You have one last option (and I am not making light of it): forget about the political process, forget about the Iraqi Constitution because you reject it. Go for the military option.  Enlist roughly 25,000 trained Assyrian soldiers (and/or involve Shabaks and Yezidis). 25,000 well-trained fighters meet a basic strategic territorial defense requirement of 1 defender to 3 attacker ratio from which you can make a credible demand for autonomy.  However, once war begins and you are attacked, you must be prepared for a two front war (with the Iraqi Government and the Peshmerga) and have a plan to sustain and replenish your forces for an indefinite period of time.

Here are some points to take away from this:

1) A law on Administrative Units (Article 125) will be written. It is a mandatory component of creating the federalist structure of Iraq.  It is a moot point to ask "whether Article 125 will be implemented." The better and more accurate question is "How will Article 125 be implemented" (i.e., how will administrative units be defined in terms of levels of autonomy and powers). It can be either greatly autonomous, or not autonomous, or somewhere in between. But that it will be implemented is not in question.

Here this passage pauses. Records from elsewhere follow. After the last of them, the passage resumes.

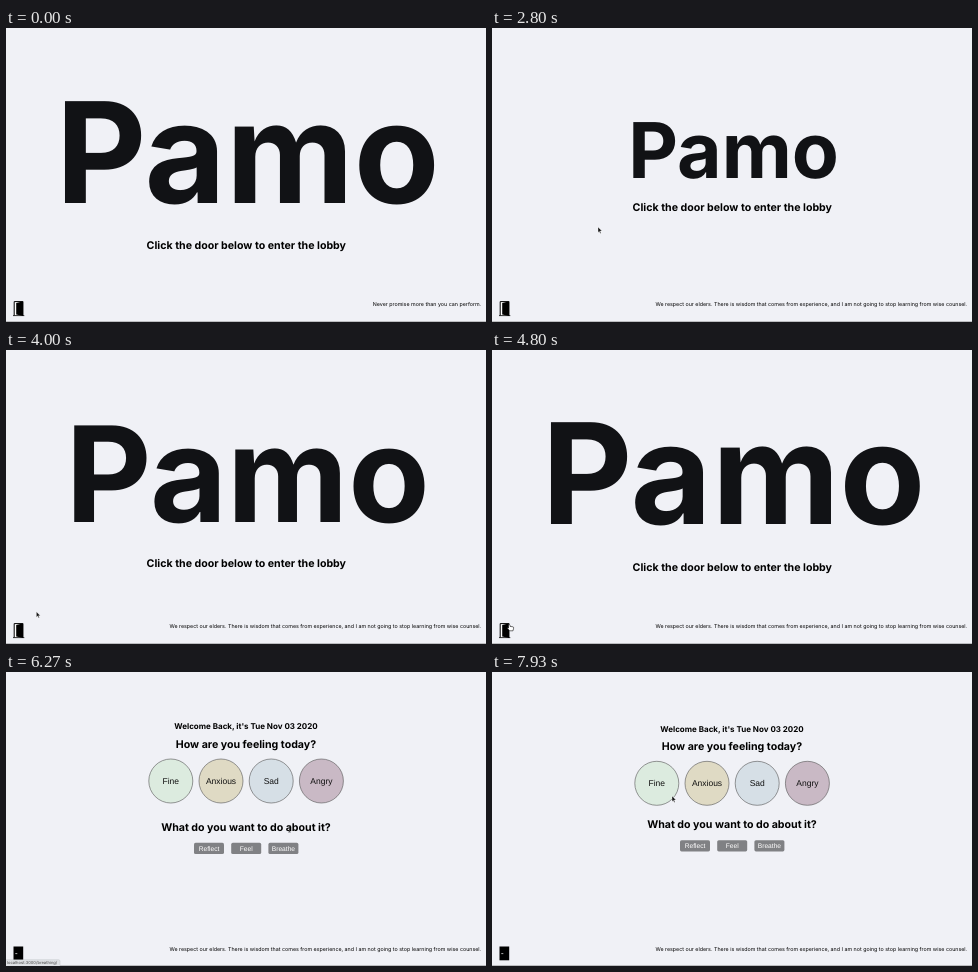
Write an HTML page that moves like this. It is 480 by 294 pixels and loops after 8 s.

```html
<!DOCTYPE html>
<html lang="en">
<head>
<meta charset="utf-8">
<title>Lobby</title>
<style>
  html, body { margin: 0; width: 100%; height: 100%; overflow: hidden; background: #fff; }
  svg { display: block; width: 100vw; height: 100vh; }
  text { font-family: Inter, "Open Sans", sans-serif; text-rendering: geometricPrecision; }
  .mid { text-anchor: middle; }
  .bold { font-weight: 700; }
  .mood, .button { font-family: "Liberation Sans", Arial, sans-serif; }
  .mood { font-size: 8.5px; fill: #111; }
  .button { font-size: 6.67px; fill: #fff; }
</style>
</head>
<body>
<svg viewBox="0 0 480 294">
  <rect id="paper" width="480" height="294" fill="#f0f1f6"/>

  <g id="entry">
    <text id="title" class="mid bold" x="241.6" fill="#111215">Pamo</text>
    <text id="subtitle" class="mid bold" x="240.3" font-size="10.64">Click the door below to enter the lobby</text>
    <path d="M8.2 287.5V273.6H16.8V287.5" fill="#fff" stroke="#000"/>
    <path d="M10.2 275L17.2 273.2V288L10.2 286.5Z"/>
    <path d="M7 287.6H18.3" stroke="#000" stroke-width=".8"/>
  </g>

  <g id="lobby">
    <g id="upper">
      <text class="mid bold" x="240" y="59.5" font-size="8">Welcome Back, it's Tue Nov 03 2020</text>
      <text class="mid bold" x="240" y="78" font-size="10.64">How are you feeling today?</text>
      <g id="moods"></g>
    </g>
    <g id="lower">
      <text class="mid bold" x="240" y="156.2" font-size="10.64">What do you want to do about it?</text>
      <g id="actions"></g>
    </g>
    <rect x="7.5" y="274.5" width="9.7" height="13.8"/>
    <path d="M9.3 281.6H11.3" stroke="#ddd" stroke-width=".8"/>
  </g>

  <text id="quote" x="475.2" font-size="5.33" text-anchor="end"></text>
  <path d="M0 293.5H480" stroke="#bcbdc0"/>

  <g id="status">
    <path id="statusBox" fill="#dfe1e5" stroke="#b9bbc0" stroke-width=".4"/>
    <text id="statusText" x="1" y="292.4" font-size="4.1" fill="#444"></text>
  </g>

  <g id="cursor">
    <path id="arrow" d="M0 0V5.6L1.3 4.4L2.2 6.4L3.1 6L2.2 4.1H4Z" fill="#111" stroke="#fff" stroke-width=".4"/>
    <path id="beam" d="M-1.3-3H1.3M0-3V3M-1.3 3H1.3" fill="none" stroke="#333" stroke-width=".7"/>
    <path id="hand" d="M-1.5 0Q-.6-1.4 0 0V1.4L3 1.8Q3.8 2 3.6 3.2L3 5.8H-.4L-2.6 3.2Q-2.6 2.2-1.5 3Z"
      fill="#fff" stroke="#111" stroke-width=".6"/>
  </g>
</svg>
<script>
const LOOP = 8000;
const BLANK = 1670, RELOAD = 1800, GROW = 1845, GROW_TIME = 3000, ENTER = 5530;
const MAX_SIZE = 140;
const QUOTES = [
  "Never promise more than you can perform.",
  "We respect our elders. There is wisdom that comes from experience, and I am not going to stop learning from wise counsel."
];

// time, x, y
const PATH = [
  [270, 145, 251], [730, 56, 198], [2470, 56, 198], [2800, 106, 199],
  [3330, 54, 237], [3400, 35.5, 255], [3600, 31, 261], [4270, 30, 262],
  [4530, 18, 275], [5600, 18, 275], [6070, 277, 176], [6200, 280, 172],
  [6270, 283.5, 157], [6600, 313, 118], [7270, 315.5, 113], [7930, 180, 124]
];
// time from which each pointer shape applies
const SHAPES = [
  [270, "arrow"], [680, "beam"], [2570, "arrow"], [4430, "hand"],
  [5640, "arrow"], [6030, "hand"], [6230, "beam"], [6400, "arrow"]
];

const $ = id => document.getElementById(id);
const clamp = v => Math.min(1, Math.max(0, v));
const ramp = (t, from, to) => clamp((t - from) / (to - from));
const smooth = p => p * p * (3 - 2 * p);
const show = (id, on) => $(id).setAttribute("display", on ? "inline" : "none");
const set = (id, attrs) => {
  for (const key in attrs) $(id).setAttribute(key, attrs[key]);
};

// CSS "ease": cubic-bezier(.25, .1, .25, 1)
function ease(p) {
  const bezier = (u, a, b) => 3 * u * (1 - u) ** 2 * a + 3 * u * u * (1 - u) * b + u ** 3;
  let low = 0, high = 1;
  for (let i = 0; i < 24; i++) {
    const u = (low + high) / 2;
    if (bezier(u, .25, .25) < p) low = u; else high = u;
  }
  return bezier(low, .1, 1);
}

function pointerAt(t) {
  const next = PATH.findIndex(point => point[0] > t);
  if (next < 0) return PATH[PATH.length - 1].slice(1);
  if (next === 0) return PATH[0].slice(1);
  const [t0, x0, y0] = PATH[next - 1], [t1, x1, y1] = PATH[next];
  const p = smooth(ramp(t, t0, t1));
  return [x0 + (x1 - x0) * p, y0 + (y1 - y0) * p];
}

function drawEntry(t) {
  const size = t < RELOAD ? MAX_SIZE : MAX_SIZE * ease(ramp(t, GROW, GROW + GROW_TIME));
  const missing = MAX_SIZE - size;
  set("title", { "font-size": size, y: 174.5 - .394 * missing });
  set("subtitle", { y: 221.2 - .6 * missing });
}

function drawLobby(t) {
  const open = 1 - smooth(ramp(t, 6330, 6530));
  set("upper", { transform: `translate(0 ${-2.3 * open})` });
  set("lower", { transform: `translate(0 ${2.6 * open})` });
}

function drawStatus(t) {
  const breathing = t >= 6070;
  const width = breathing ? 54 : 45.5;
  const opacity = breathing ? 1 - ramp(t, 6400, 6600)
    : ramp(t, 5130, 5330) * (1 - ramp(t, 5730, 5870));
  set("status", { opacity });
  set("statusBox", { d: `M-1 295V287.7H${width - 1.5}Q${width} 287.7 ${width} 289.2V295Z` });
  $("statusText").textContent = "localhost:3000/" + (breathing ? "breathing/" : "lobby");
}

function drawCursor(t) {
  const [x, y] = pointerAt(t);
  set("cursor", { transform: `translate(${x} ${y})` });
  const current = SHAPES.filter(([start]) => start <= t).pop();
  for (const shape of ["arrow", "beam", "hand"]) show(shape, current && current[1] === shape);
}

function draw(t) {
  const blank = t >= BLANK && t < RELOAD, inLobby = t >= ENTER;
  show("paper", !blank);
  show("entry", !blank && !inLobby);
  show("lobby", inLobby);
  show("quote", !blank);
  $("quote").textContent = QUOTES[t < BLANK ? 0 : 1];
  set("quote", { y: inLobby ? 279.2 : 278.2 });
  drawEntry(t);
  drawLobby(t);
  drawStatus(t);
  drawCursor(t);
}

const moods = { Fine: "#dcebdf", Anxious: "#dfdac4", Sad: "#d6dfe6", Angry: "#c9b9c5" };
$("moods").innerHTML = Object.entries(moods).map(([name, fill], i) => {
  const x = 164.8 + 50.2 * i;
  return `<circle cx="${x}" cy="111.3" r="22" fill="${fill}" stroke="#555" stroke-width=".6"/>
    <text class="mid mood" x="${x}" y="114.3">${name}</text>`;
}).join("");

$("actions").innerHTML = ["Reflect", "Feel", "Breathe"].map((name, i) => {
  const x = 203 + 37.2 * i;
  return `<rect x="${x - 15}" y="168.2" width="30" height="11.2" rx="1.6" fill="#808184"/>
    <text class="mid button" x="${x}" y="176.1">${name}</text>`;
}).join("");

const start = performance.now();
function tick() {
  draw((performance.now() - start) % LOOP);
  requestAnimationFrame(tick);
}
tick();
</script>
</body>
</html>
```
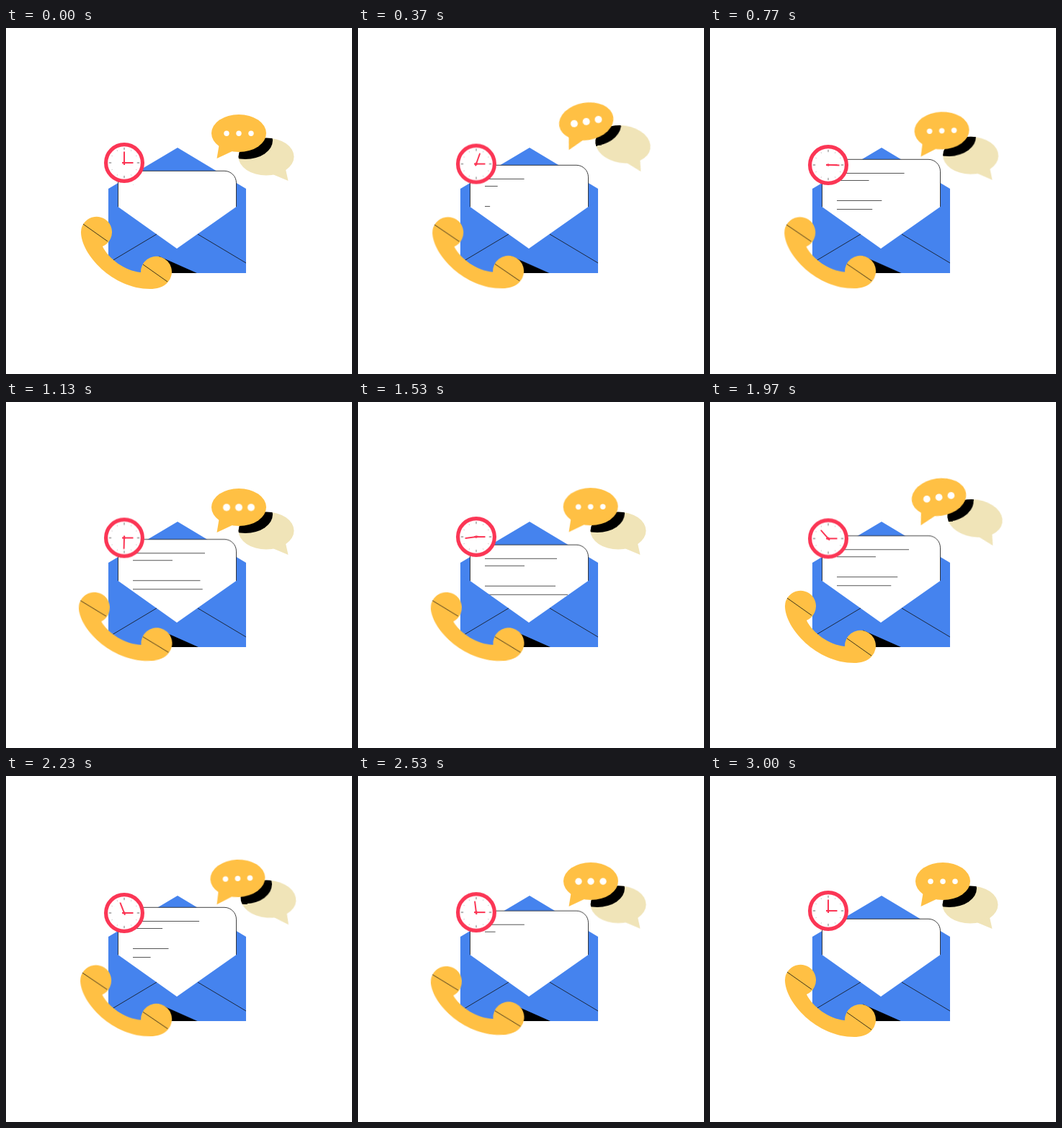
Animation, 480 px wide and 480 px high, one loop 3.03 s. Source, as an HTML page:

```html
<!DOCTYPE html>
<html lang="en">
<head>
<meta charset="utf-8">
<title>Contact</title>
<style>
  html, body { margin: 0; width: 100%; height: 100%; overflow: hidden; background: #fff; }
  svg { display: block; width: 100%; height: 100%; }

  :root {
    --blue: #4583ee; --yellow: #ffc044; --beige: #f0e4b8; --red: #fb3655;
    --sine: cubic-bezier(.37, 0, .63, 1);
    --snap: cubic-bezier(.333, 0, .333, 1);
    --out: cubic-bezier(.61, 1, .88, 1);
  }

  .letter, .clock, .phone, .phone-shadow, .front, .back, .minute, .dot, .row {
    animation: 3030ms var(--sine) infinite;
  }
  .thin { fill: none; stroke: #111; stroke-width: .8; }

  /* letter and clock drift up and down together, by different amounts */
  .letter { --shift: translateY(-16px); animation-name: drift; }
  .clock { --shift: translateY(3px); animation-name: drift; }
  @keyframes drift {
    0%, 48.8%, 99%, 100% { transform: none; }
    24.4%, 25.4%, 72%, 74.6% { transform: var(--shift); }
  }

  /* rows appear top to bottom with an ease-out, and leave bottom to top with an ease-in */
  .row { fill: #555; transform-origin: 176px 0; animation-timing-function: var(--out); }
  .row1 { animation-name: row1; }
  .row2 { animation-name: row2; }
  .row3 { animation-name: row3; }
  .row4 { animation-name: row4; }
  @keyframes row1 {
    0%, 93.4%, 100% { transform: scaleX(0); }
    33% { transform: scaleX(1); }
    66.96% { transform: scaleX(1); animation-timing-function: cubic-bezier(.12, 0, .39, 0); }
  }
  @keyframes row2 {
    0%, 5.38%, 88%, 100% { transform: scaleX(0); }
    38.4% { transform: scaleX(1); }
    61.6% { transform: scaleX(1); animation-timing-function: cubic-bezier(.12, 0, .39, 0); }
  }
  @keyframes row3 {
    0%, 10.76%, 82.6%, 100% { transform: scaleX(0); }
    43.8% { transform: scaleX(1); }
    56.2% { transform: scaleX(1); animation-timing-function: cubic-bezier(.12, 0, .39, 0); }
  }
  @keyframes row4 {
    0%, 16.14%, 77.2%, 100% { transform: scaleX(0); }
    49.1% { transform: scaleX(1); }
    50.8% { transform: scaleX(1); animation-timing-function: cubic-bezier(.12, 0, .39, 0); }
  }

  .minute { transform-origin: 164px 187px; animation-name: turn; animation-timing-function: var(--snap); }
  @keyframes turn {
    0% { transform: rotate(0deg); }
    99%, 100% { transform: rotate(360deg); }
  }

  .phone { --tilt: rotate(-5deg); transform-origin: 156px 329px; animation-name: ring; }
  .phone-shadow { --tilt: translateX(2.5px); animation-name: ring; }
  @keyframes ring {
    0%, 6.6%, 13.2%, 19.8%, 26.4%, 33%, 39.6%, 46.2%, 52.8%, 59.4%,
    65%, 66%, 72.6%, 79.2%, 85.8%, 92.4%, 99%, 100% { transform: none; }
    3.3%, 9.9%, 16.5%, 23.1%, 29.7%, 36.3%, 42.9%, 49.5%, 56.1%,
    62.7%, 69.3%, 75.9%, 82.5%, 89.1%, 95.7% { transform: var(--tilt); }
  }

  .front { transform-origin: 323px 146px; animation-name: front; animation-timing-function: var(--snap); }
  @keyframes front {
    0%, 38%, 49.67%, 85.8%, 100% { transform: translate(0, 0) rotate(0deg); }
    7.26%, 9.9%, 56.93%, 59.57% { transform: translate(-6.5px, -16.8px) rotate(-10deg); }
  }
  .back { transform-origin: 361px 178.5px; animation-name: back; animation-timing-function: var(--snap); }
  @keyframes back {
    0%, 2.2%, 30.7%, 52.8%, 87.1%, 100% { transform: translate(0, 0) rotate(0deg); }
    9.9%, 14.2%, 59.4%, 64.7% { transform: translate(6.5px, -17.2px) rotate(9deg); }
  }
  .dot { fill: #fff; transform-box: fill-box; transform-origin: center; animation-name: pulse; }
  @keyframes pulse {
    0%, 25%, 50%, 75%, 100% { transform: none; }
    12.5%, 37.5%, 62.5%, 87.5% { transform: scale(1.35); }
  }
</style>
</head>
<body>
<svg viewBox="0 0 480 480">
  <defs>
    <clipPath id="inBack"><ellipse class="back" cx="361" cy="178.5" rx="38.5" ry="26"/></clipPath>
    <clipPath id="inEnvelope"><rect x="142" y="223" width="191" height="117"/></clipPath>
  </defs>

  <!-- envelope -->
  <path fill="var(--blue)" d="M238 166L333 223V340H142V223Z"/>
  <g class="letter">
    <path fill="#fff" stroke="#111" stroke-width=".8" d="M155.5 198.3H303a16.5 16.5 0 0 1 16.5 16.5V330H155.5Z"/>
    <rect class="row row1" x="176" y="217" width="100" height="1"/>
    <rect class="row row2" x="176" y="227" width="55" height="1"/>
    <rect class="row row3" x="176" y="255" width="98" height="1"/>
    <rect class="row row4" x="176" y="267" width="115" height="1"/>
  </g>
  <path fill="var(--blue)" d="M142 238.5L237 306L333 238.5V340H142Z"/>
  <path class="thin" d="M142 326L209 286M266 286L333 326"/>

  <!-- phone -->
  <g clip-path="url(#inEnvelope)">
    <path class="phone-shadow" d="M212 316.5L266 340.5V350H212Z"/>
  </g>
  <g class="phone">
    <path fill="var(--yellow)" d="M104 283A21.5 21.5 0 1 1 134 303C142 320 165 337 187 339
      A21.5 21.5 0 1 1 225 352C219 360 208 362 200 362C148 362 104 314 104 283Z"/>
    <path class="thin" d="M107 272L141 296M190 328L224 352"/>
  </g>

  <!-- clock -->
  <g class="clock">
    <circle cx="164" cy="187" r="25.4" fill="#fff" stroke="var(--red)" stroke-width="5.2"/>
    <g fill="none" stroke="#777">
      <circle cx="164" cy="187" r="19.5" stroke-width="3.6" pathLength="400" stroke-dasharray="3 97" stroke-dashoffset="1.5"/>
      <circle cx="164" cy="187" r="19.5" stroke-width="1.2" pathLength="1200" stroke-dasharray="8 92" stroke-dashoffset="4" opacity=".6"/>
    </g>
    <g stroke="var(--red)" stroke-width="2">
      <path d="M161 187H176.5"/>
      <path class="minute" d="M164 190V171.5"/>
    </g>
    <circle cx="164" cy="187" r="1.8" fill="var(--red)"/>
  </g>

  <!-- speech bubbles -->
  <g class="back" fill="var(--beige)">
    <ellipse cx="361" cy="178.5" rx="38.5" ry="26"/>
    <path d="M370 203L391.5 212L387.5 194Z"/>
  </g>
  <g clip-path="url(#inBack)">
    <g class="front"><ellipse cx="332" cy="156" rx="38" ry="26"/></g>
  </g>
  <g class="front">
    <ellipse cx="323" cy="146" rx="38" ry="26" fill="var(--yellow)"/>
    <path fill="var(--yellow)" d="M296 160L292.5 181L316 170Z"/>
    <circle class="dot" cx="306" cy="146.3" r="3.7"/>
    <circle class="dot" cx="323" cy="146.3" r="3.7"/>
    <circle class="dot" cx="340" cy="146.3" r="3.7"/>
  </g>
</svg>
</body>
</html>
```
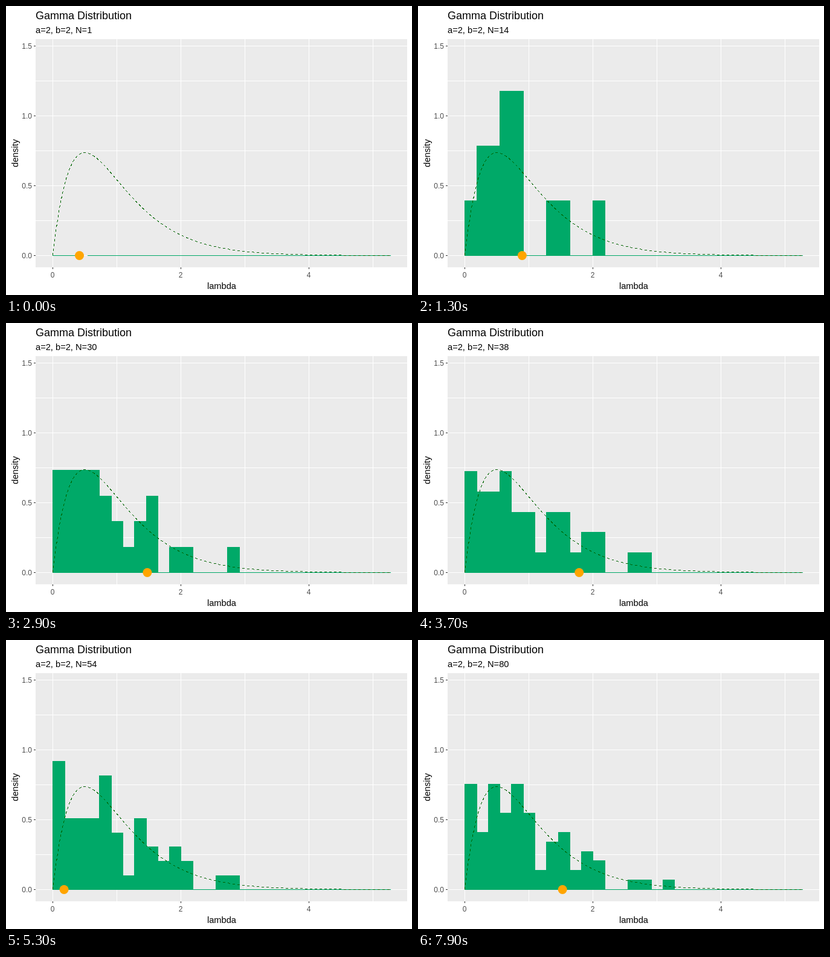
An HTML page that plays this animation: 672 px wide and 480 px high, repeating every 8 s.

```html
<!DOCTYPE html>
<html lang="en">
<head>
<meta charset="utf-8">
<title>Gamma Distribution</title>
<style>
  html, body { margin: 0; width: 100%; height: 100%; overflow: hidden; background: #fff; }
  svg { display: block; font: 14.67px "Liberation Sans", Arial, sans-serif; }
  path, rect { shape-rendering: crispEdges; }
  .tick { font-size: 12px; fill: #4d4d4d; }
</style>
</head>
<body>
<svg width="672" height="480" viewBox="0 0 672 480">
  <text x="49" y="22" font-size="18">Gamma Distribution</text>
  <text id="subtitle" x="49" y="45"></text>
  <rect x="49" y="55" width="615" height="379" fill="#ebebeb"/>
  <path id="grid" stroke="#fff"/>
  <path id="ticks" stroke="#333"/>
  <g id="labels" class="tick"></g>
  <text x="357" y="470" text-anchor="middle">lambda</text>
  <text transform="translate(20 244.5) rotate(-90)" text-anchor="middle">density</text>
  <path id="bars" fill="#00a968"/>
  <path id="curve" fill="none" stroke="#006400" stroke-dasharray="4 4"/>
  <circle id="dot" cy="414.5" r="7.5" fill="#ffa500"/>
</svg>
<script>
const $ = id => document.getElementById(id);
const STEP = 100, BINS = 29, MAX = 5.276, WIDTH = MAX / BINS, TOP = 1.5;
const px = v => 77.3 + 105.95 * v;
const py = d => 414.4 - 232.4 * d;

// Draws in the order they arrive
const samples = [
  .42, .62, 1.36, .82, .27, 2.09, .67, .07, .50, .77,
  1.52, .31, .59, .90, .46, 1.01, .24, .65, .13, 1.39,
  .39, 1.63, .98, .11, 2.84, .33, 1.93, .16, 1.17, 1.48,
  2.12, .69, 2.63, 1.07, 1.33, .14, 1.86, 1.79, .79, .12,
  .52, .86, 1.42, .75, .10, 1.72, .83, .29, 1.89, .88,
  .15, 1.03, 1.30, .18, .35, .95, 1.56, .48, 3.22, .71,
  1.04, .81, 1.50, .965, .44, .87, .14, 2.04, .38, .63,
  1.21, .51, .12, .74, 1.97, .41, .99, .57, .53, 1.53
];

function drawAxes() {
  let grid = '', ticks = '', labels = '';
  for (let v = 0; v <= 5; v++) {
    const x = Math.round(px(v)) + .5;
    grid += `M${x} 55V434`;
    if (v % 2) continue;
    ticks += `M${x} 434v3`;
    labels += `<text x="${x - .5}" y="451" text-anchor="middle">${v}</text>`;
  }
  for (let d = 0; d <= TOP; d += .25) {
    const y = Math.round(py(d)) + .5;
    grid += `M49 ${y}H664`;
    if (d % .5) continue;
    ticks += `M46 ${y}h3`;
    labels += `<text x="43" y="${y + 4.5}" text-anchor="end">${d.toFixed(1)}</text>`;
  }
  $('grid').setAttribute('d', grid);
  $('ticks').setAttribute('d', ticks);
  $('labels').innerHTML = labels;
}

function drawCurve() {
  const points = Array.from({ length: 101 }, (_, i) => {
    const v = MAX * i / 100;
    return `${px(v) + .2} ${py(4 * v * Math.exp(-2 * v)) + .1}`;
  });
  $('curve').setAttribute('d', 'M' + points.join('L'));
}

function drawSample(n) {
  const counts = Array(BINS).fill(0);
  samples.slice(0, n).forEach(v => counts[Math.floor(v / WIDTH)]++);
  let bars = '';
  counts.forEach((count, i) => {
    const density = count / n / WIDTH;
    if (density > TOP) return; // bars beyond the axis limit are dropped
    const left = Math.round(px(i * WIDTH));
    const right = Math.round(px((i + 1) * WIDTH)) + 1;
    bars += `M${left} 415V${Math.round(py(density))}H${right}V415Z`;
  });
  $('bars').setAttribute('d', bars);
  $('dot').setAttribute('cx', 77 + 106 * samples[n - 1]);
  $('subtitle').textContent = `a=2, b=2, N=${n}`;
}

const start = performance.now();
let shown = 0;
function tick() {
  const n = Math.floor((performance.now() - start) / STEP) % samples.length + 1;
  if (n !== shown) drawSample(shown = n);
  requestAnimationFrame(tick);
}

drawAxes();
drawCurve();
tick();
</script>
</body>
</html>
```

You can argue all day long about the political feasibility of attaining certain levels of autonomy, and those are all valid and fair points. But that the law will be written is not.

2) "Autonomy" is not a thing. It is not a noun. It is an empty term unless coupled with an actual governance structure (i.e., province, state, region, administrative unit, etc.) Autonomy has to be defined. If someone is telling you they're asking for "autonomy" in Iraq, it is as meaningless as saying "I am offering you freedom in Iraq." Well....okay, please explain, define, legislate, give me the legal authorities and powers which I have and define my degree of "freedom".

3) If you want a KRG-like Region in Iraq...then if I were you, I would be a staunch supporter of the Assyrian General Conference. They are seeking exactly that, its legal hurdles are described above, but technically, it is legal within this Iraqi Constitution".

4) Administrative units, provinces, governorates, and regions are all legal entities within the federalist structure of Iraq. None can be defined by ethnicity, but only by geography. Not even the KRG. That's why it's not the "Kurdish Regional Government", the "Kurdish Autonomous Unit", "The Kurdish Autonomous Region", but the "Kurdistan Regional Government". There is no doubt they are attempting to make it an ethnic enclave, but that does not mean it is technically legal. You and I can be angry about it and complain and write about the Kurdification of northern Iraq and the New Kurdish Ba'athism, that's fine. But that doesn't mean other ethnic groups can emulate what is being done in the North.

I realize this entire topic is very complex and nuanced.  I understand that people in general, especially us, think emotionally and want concrete, simple solutions that are not always pragmatic.  It's difficult to remember all the details involved in these matters, which is why I'm going to sticky this topic here and in the News section for all future reference.

The most important detail from the post above: "Autonomy" as proposed by Aghajan/Mejlis Shaabi is not real.  It's smoke and mirrors.  They scream "AUTONOMY" and then quietly under the breath mutter "but tied to the KRG."  That is not autonomy, that is annexation, a HUGE difference.
ateelaW said:
But an administrative unit can be autonomous. That's the point: autonomy is not a "thing", it is a level. Seriously did anyone read through the initial post!  :ranting:

Yes, it can be autonomous, but I was under the impression that the self-administered region that is currently being sought is not at the level of "autonomy" that is implied by the kurdistani Assyrians.  In other words, when the KRG and its apologists talk of granting us "autonomy" the implication among many is pretty much total self-government; just one step shy of declaring full out nation status.  In reality, that is really not what is on the table.

Did that make sense?  Leet, besa gajeneh mookhee!  :ranting: